Sometimes the obvious bears restating: The communities that electric cooperatives serve must be active participants in creating and managing smart growth.
What is smart growth, and how can co-ops play a part? It starts with a focus on the local community. In most cases, electric co-ops are among the main economic engines in their region. To be in this position and not leverage it for the greater good would essentially be working against our own interests. After all, if the local community does not thrive, what will eventually happen to the co-op?
One key change I would advocate is for rural communities to spend less time and effort chasing out-of-town and out-of-state businesses and more time and effort helping locally owned enterprises. In his book Local Economy Solution, economist Michael Shulman argues that devoting resources to so-called pollinator businesses—local businesses that help grow other local businesses—will achieve a far greater and sustainable impact than wooing national retailers.

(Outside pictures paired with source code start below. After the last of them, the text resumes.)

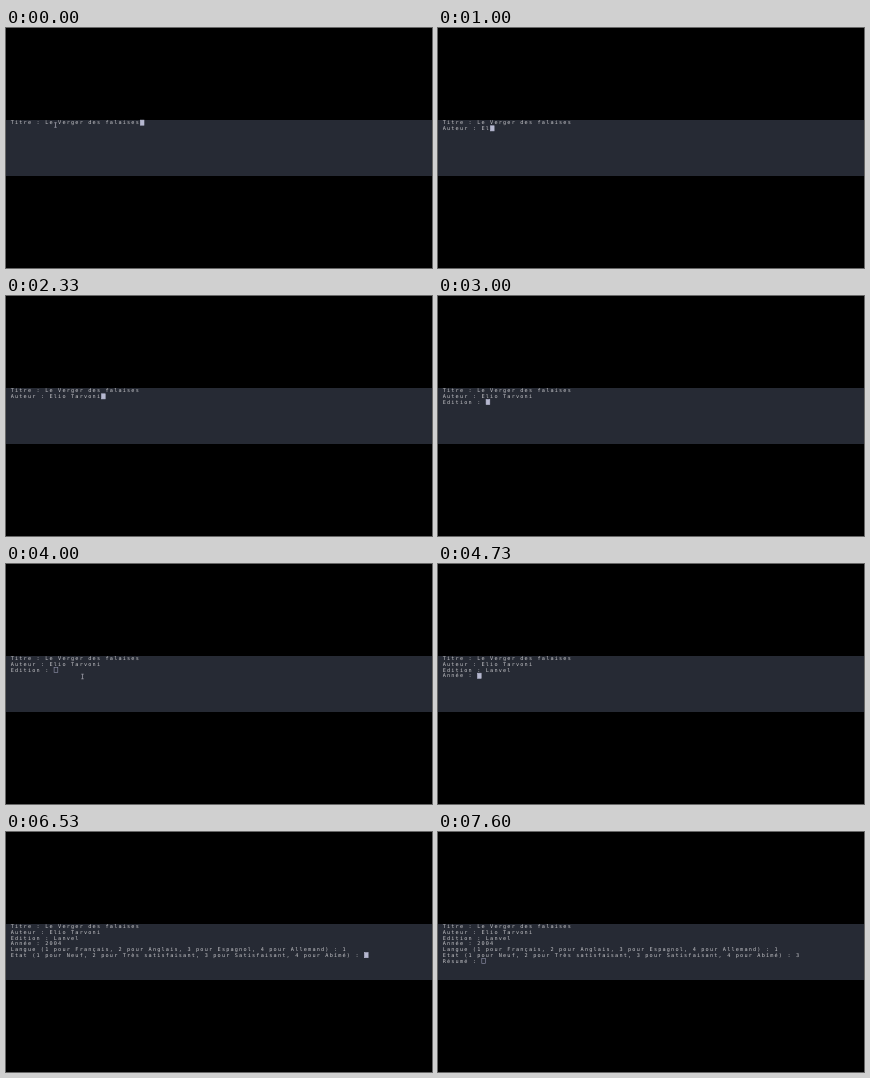
Animation, 426 px wide and 240 px high, one loop 8 s. Source, as an HTML page:

```html
<!DOCTYPE html>
<html lang="fr">
<head>
<meta charset="utf-8">
<title>Saisie d'un livre</title>
<style>
  html, body { margin: 0; width: 100%; height: 100%; overflow: hidden; background: #000; }
  svg { display: block; width: 100vw; height: 100vh; }
  text {
    font: 5.2px "DejaVu Sans Mono", monospace;
    letter-spacing: calc(4.31px - 1ch);
    text-rendering: geometricPrecision;
    white-space: pre;
    fill: #c4c4c8;
  }
  #cursor { fill: #b6b8d0; stroke: #b6b8d0; stroke-width: .6; }
  #cursor.hollow { fill: none; stroke: #9294ac; }
  #pointer { fill: none; stroke: #a8a8b4; stroke-width: .7; }
</style>
</head>
<body>
<svg viewBox="0 0 426 240">
  <rect width="426" height="240" fill="#000"/>
  <rect y="92" width="426" height="56" fill="#262a34"/>
  <g id="screen"></g>
  <rect id="cursor" width="3.7" height="5.1"/>
  <path id="pointer" d="M-1.2-2.3H1.2M0-2.3V2.3M-1.2 2.3H1.2"/>
</svg>
<script>
const LOOP = 8000, LEFT = 4.7, TOP = 91.8, COL = 4.31, ROW = 5.7;

// Each prompt appears at `from`; `keys` holds the time of every typed letter.
const prompts = [
  { from: 0, label: "Titre : Le Verger des falaises", answer: "", keys: [] },
  { from: 330, label: "Auteur : ", answer: "Elio Tarvoni",
    keys: [870, 1000, 1130, 1200, 1270, 1400, 1530, 1600, 1730, 1800, 2000, 2270] },
  { from: 2930, label: "Edition : ", answer: "Lanvel",
    keys: [4070, 4130, 4200, 4270, 4330, 4400] },
  { from: 4670, label: "Année : ", answer: "2004", keys: [4800, 4870, 4930, 5070] },
  { from: 5200, answer: "1", keys: [5530],
    label: "Langue (1 pour Français, 2 pour Anglais, 3 pour Espagnol, 4 pour Allemand) : " },
  { from: 5800, answer: "3", keys: [6600],
    label: "Etat (1 pour Neuf, 2 pour Très satisfaisant, 3 pour Satisfaisant, 4 pour Abîmé) : " },
  { from: 7400, label: "Résumé : ", answer: "", keys: [] }
];

const $ = id => document.getElementById(id);
const within = (t, from, to) => t >= from && t < to;

const lines = prompts.map((_, row) => {
  const line = document.createElementNS("http://www.w3.org/2000/svg", "text");
  line.setAttribute("x", LEFT);
  line.setAttribute("y", TOP + row * ROW + 4.5);
  line.setAttribute("xml:space", "preserve");
  return $("screen").appendChild(line);
});

function movePointer(t) {
  const early = t < 200, late = within(t, 3670, 4070);
  $("pointer").style.display = early || late ? "" : "none";
  const rest = Math.min(1, Math.max(0, (t - 3670) / 130));
  const [x, y] = early ? [49.5, 97] : [70 + 6.5 * rest, 110 + 2.5 * rest];
  $("pointer").setAttribute("transform", `translate(${x} ${y})`);
}

function draw(t) {
  let row = 0, col = 0;
  prompts.forEach(({ from, label, answer, keys }, i) => {
    const typed = keys.filter(time => time <= t).length;
    const shown = t >= from ? label + answer.slice(0, typed) : "";
    if (lines[i].textContent !== shown) lines[i].textContent = shown;
    if (shown) { row = i; col = shown.length; }
  });
  $("cursor").setAttribute("x", LEFT + col * COL + .3);
  $("cursor").setAttribute("y", TOP + row * ROW + .3);
  $("cursor").classList.toggle("hollow", within(t, 3400, 4070) || t >= 7600);
  movePointer(t);
}

const start = performance.now();
function tick() {
  draw((performance.now() - start) % LOOP);
  requestAnimationFrame(tick);
}
tick();
</script>
</body>
</html>
```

Consider Alaska’s Golden Valley Electric Association (GVEA), which borrowed money through the USDA Rural Economic Development Loans and Grant program (REDL&G) to provide financing to create the state’s first community-owned cooperative grocery store in Fairbanks. The store supports local farmers and ranchers, promotes healthy-eating education, and provides more than 20 fulltime jobs.
In North Dakota, Basin Electric donated $50,000 to help a similar food co-op in Bismarck get off the ground. The store contracts with local farmers for fruits, vegetables, and meats. Basin Electric actively encourages its 2,000 employees to join the food co-op and even pays a portion of their membership equity.
If there are any opportunities to start a co-op or help nurture a young co-op already in formation, electric co-ops would be great mentors and advocates. It allows today’s co-op employees to experience what the founders of electric co-ops dealt with 75 years ago. The act of creating a new co-op is inspiring, especially as it grows and becomes successful. It also serves as an amazing learning opportunity for employees and directors.
Sometimes the scope of the problems facing communities can seem so daunting that we choose not to tackle it. In some cases, this may be the correct path, but it should be done with the realization that this means some towns will simply not exist. If your community has had school closures, small businesses shut their doors, or big box stores come in only to flee when profits slip, you know something needs to change.
Communities can continue to chase non-local businesses. Or you can gather the best and brightest around you and look at success stories from other areas. From there, you can make educated decisions that are focused on the long-term value in rebuilding the local cooperative economy. Investing your energy and your cooperative’s energy in a balanced approach to local growth may be contagious, especially when the positive impacts of growth begin to emerge. After all, investing in rural America is the cooperative difference.